*** RECORDS FOR THIS EXERCISE Section Begins ***
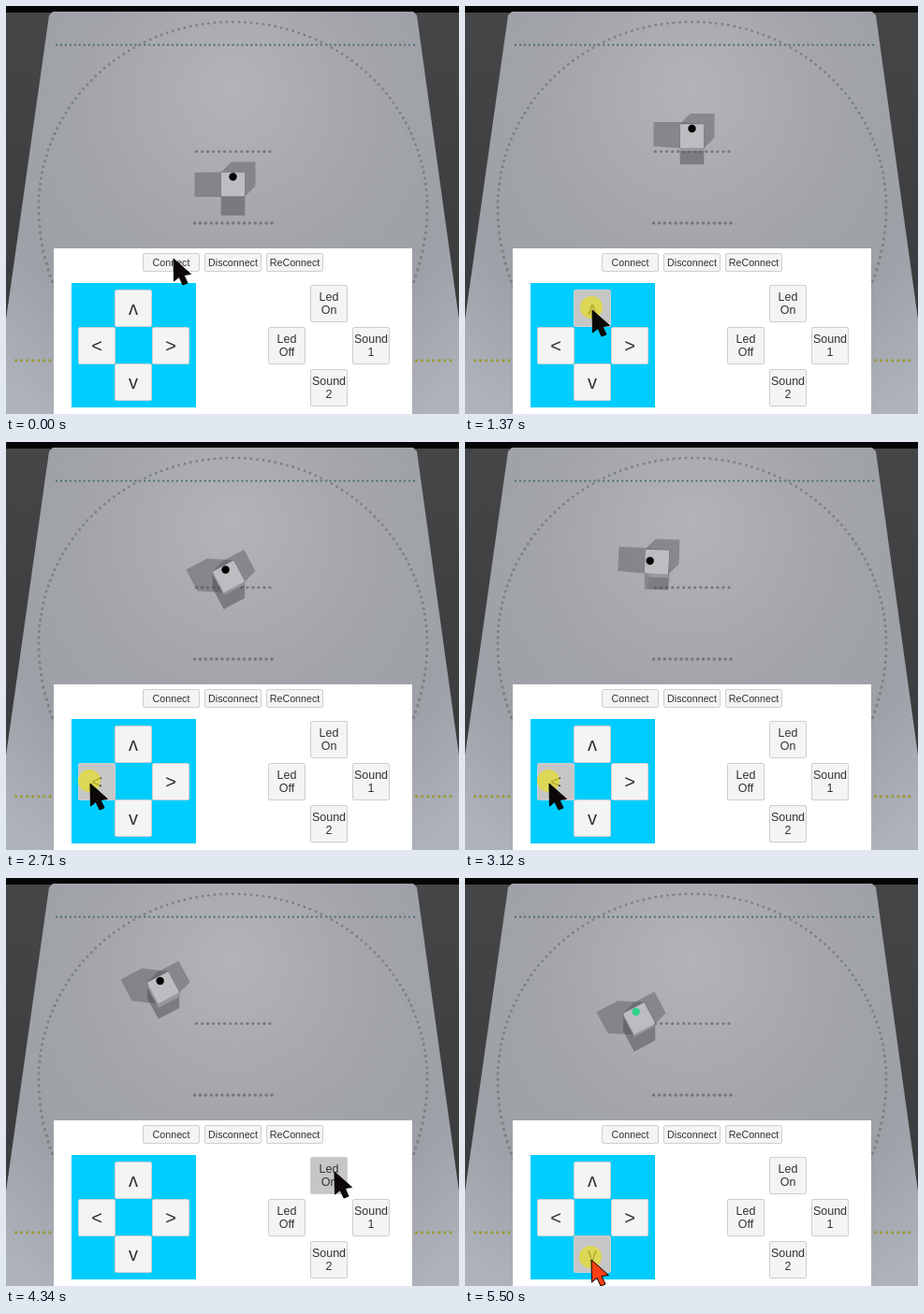
Recreate the animation shown at these times as an HTML page with a canvas. Size 484 by 436 pixels, loop 5560 ms.

```html
<!DOCTYPE html>
<html>
<head>
<meta charset="utf-8">
<style>
html, body { margin: 0; width: 484px; height: 436px; overflow: hidden; background: #000 }
canvas { display: block }
</style>
</head>
<body>
<canvas id="stage" width="484" height="436"></canvas>
<script>
const g = document.getElementById('stage').getContext('2d');
const LOOP = 5560, RAD = Math.PI / 180;

// Where the pointer rests, and the button it holds down
const visits = [
  { from: 0, to: 200, x: 179, y: 270 },
  { from: 560, to: 560, x: 152, y: 390 },
  { from: 840, to: 1450, x: 136, y: 325, key: 'ʌ' },
  { from: 1830, to: 2300, x: 136, y: 403, key: 'v' },
  { from: 2500, to: 3170, x: 90, y: 365, key: '<' },
  { from: 3540, to: 4040, x: 174, y: 364, key: '>' },
  { from: 4240, to: 4380, x: 351, y: 314, key: 'Led On' },
  { from: 5080, to: LOOP, x: 135, y: 408, key: 'v' }
];

const buttons = [];
const addButton = (label, x, y, w, h, size) => buttons.push({ label, x, y, w, h, size });

// Four square buttons around a centre: up, left, right, down
function addCross(cx, cy, step, size, labels) {
  labels.forEach((label, i) => {
    const dx = [0, -step, step, 0][i], dy = [-step, 0, 0, step][i];
    addButton(label, Math.round(cx + dx - 20), Math.round(cy + dy - 20), 40, 40, size);
  });
}

['Connect', 'Disconnect', 'ReConnect'].forEach((s, i) => addButton(s, 146 + 66 * i, 264, 61, 20, 10.7));
addCross(136, 362.5, 39.5, 20, ['ʌ', '<', '>', 'v']);
addCross(345, 362.5, 45, 12.5, ['Led On', 'Led Off', 'Sound 1', 'Sound 2']);

const ramp = (t, a, b) => Math.min(1, Math.max(0, (t - a) / (b - a)));
const mix = (a, b, u) => a + (b - a) * u;

function poly(points, fill) {
  g.beginPath();
  points.forEach(([x, y]) => g.lineTo(x, y));
  g.closePath();
  g.fillStyle = fill;
  g.fill();
}

function disc(x, y, r, fill) {
  g.beginPath();
  g.arc(x, y, r, 0, 7);
  g.fillStyle = fill;
  g.fill();
}

function row(x0, x1, y, n, r, color) {
  for (let i = 0; i < n; i++) disc(mix(x0, x1, i / (n - 1)), y, r, color);
}

function drawFloor() {
  const wall = g.createLinearGradient(0, 0, 0, 330);
  wall.addColorStop(0, '#454647');
  wall.addColorStop(1, '#3a3b3c');
  g.fillStyle = wall;
  g.fillRect(0, 0, 484, 436);
  g.fillStyle = '#060606';
  g.fillRect(0, 0, 484, 7);

  const light = g.createRadialGradient(242, 85, 10, 242, 140, 360);
  light.addColorStop(0, '#b1b3b7');
  light.addColorStop(.4, '#a3a5aa');
  light.addColorStop(.7, '#9da0a6');
  light.addColorStop(1, '#aeb2bb');
  poly([[50, 6], [435, 6], [439, 10], [484, 335], [484, 436], [0, 436], [0, 335], [46, 10]], light);

  row(54, 436, 41.6, 78, 1.1, '#3f6c70');
  for (let i = 0; i < 200; i++) {
    const a = i / 200 * 2 * Math.PI, s = Math.sin(a);
    disc(242.5 + 207.5 * Math.cos(a), 215 + s * (s < 0 ? 198 : 216), 1.6 + s * .2, '#7e8083');
  }
  row(203.5, 282, 155.5, 14, 1.6, '#78797c');
  row(201.5, 284, 232, 15, 1.7, '#757679');
  row(10.5, 47, 378.8, 7, 1.6, '#9a9a34');
  row(438.5, 475, 378.8, 7, 1.6, '#9a9a34');
}

// Drive up, back, turn left, turn right, then reverse; turns are arcs flattened by the view
function cubePose(t) {
  const end = -95 * RAD;
  const left = ramp(t, 2520, 3170) * end;
  const h = left + ramp(t, 3650, 4050) * 67 * RAD;
  const back = ramp(t, 5130, 5500);
  const drive = -58.5 * ramp(t, 860, 1440) + 25.5 * ramp(t, 1940, 2300);
  let x = 242.5 - 39 * (1 - Math.cos(left)) + 18 * back;
  let y = 190.5 + drive + 29.5 * Math.sin(left) + 33 * back;
  if (h > left) {
    x -= 33 * (Math.cos(h) - Math.cos(end));
    y -= 21 * (Math.sin(h) - Math.sin(end));
  }
  return { x, y, h };
}

function drawCube(t) {
  const { x, y, h } = cubePose(t);
  const c = Math.cos(h), s = Math.sin(h);
  const corners = r => [[-r, -r], [r, -r], [r, r], [-r, r]].map(([u, v]) => [x + u * c - v * s, y + u * s + v * c]);
  const sweep = (r, dx, dy, fill) => {
    g.beginPath();
    for (let i = 0; i <= 24; i++) {
      corners(r).forEach(([px, py], j) => g[j ? 'lineTo' : 'moveTo'](px + dx * i / 24, py + dy * i / 24));
      g.closePath();
    }
    g.fillStyle = fill;
    g.fill();
  };
  sweep(13, -28, (y - 180) * .05, 'rgba(75,76,80,.4)');
  sweep(13, 11, -11, 'rgba(75,76,80,.4)');
  sweep(12.8, 0, 16.5 + (y - 120) * .055, 'rgba(65,66,70,.45)');
  sweep(12.4, 0, Math.max(0, (200 - y) * .06), '#97989b');
  poly(corners(12.7), '#bcbdc0');
  disc(x + 7.3 * s, y - 7.3 * c - .7, 4.2, t > 4420 ? '#2fd48c' : '#000');
}

function drawPanel(t) {
  g.fillStyle = '#fff';
  g.fillRect(51, 259, 383, 177);
  g.fillStyle = '#00cdff';
  g.fillRect(70, 296, 133, 133);
  g.textAlign = 'center';
  const held = visits.find(v => t >= v.from && t < v.to);
  for (const { label, x, y, w, h, size } of buttons) {
    const chosen = label === 'Connect' && t > 60 && t < 840;
    g.beginPath();
    g.roundRect(x + .5, y + .5, w - 1, h - 1, 1.5);
    g.fillStyle = held && held.key === label ? '#c6c6c6' : chosen ? '#e9e9e9' : '#f4f4f4';
    g.fill();
    g.strokeStyle = '#cdcfd0';
    g.stroke();
    g.fillStyle = '#323232';
    g.font = size + 'px "Liberation Sans", Arial, sans-serif';
    const lines = label.split(' ');
    lines.forEach((s, i) =>
      g.fillText(s, x + w / 2, y + h / 2 + size * .33 + (i - (lines.length - 1) / 2) * 14));
  }
}

function drawCursor(t) {
  const i = visits.findLastIndex(v => t >= v.from);
  const a = visits[i], b = visits[i + 1] || a;
  const u = a === b ? 0 : ramp(t, a.to, b.from), ease = u * u * (3 - 2 * u);
  const x = mix(a.x, b.x, ease), y = mix(a.y, b.y, ease);
  if (a.key && t < Math.min(a.to, a.from + 700) && !(a.key === 'Led On' && t > a.from + 90))
    disc(x - 1, y - 3, 12, 'rgba(228,222,40,.72)');

  const heat = Math.max(...[720, 5500].map(m => Math.exp(-(((t - m) / 150) ** 2))));
  const shape = [[0, 0], [.5, 24], [6, 19.5], [10, 28], [15, 26], [11, 17.5], [18.5, 16.5]];
  poly(shape.map(([px, py]) => [x + px, y + py]), `rgb(${mix(12, 255, heat)},${mix(8, 62, heat)},${mix(8, 18, heat)})`);
  g.strokeStyle = '#000';
  g.stroke();
}

function frame(now) {
  const t = now % LOOP;
  drawFloor();
  drawCube(t);
  drawPanel(t);
  drawCursor(t);
  requestAnimationFrame(frame);
}
frame(0);
</script>
</body>
</html>
```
*** RECORDS FOR THIS EXERCISE Section Ends ***
## TO DO
Go through the listing above and list every line that has the word "function".

## ANSWER TO THE EXERCISE
function addCross(cx, cy, step, size, labels) {
function poly(points, fill) {
function disc(x, y, r, fill) {
function row(x0, x1, y, n, r, color) {
function drawFloor() {
function cubePose(t) {
function drawCube(t) {
function drawPanel(t) {
function drawCursor(t) {
function frame(now) {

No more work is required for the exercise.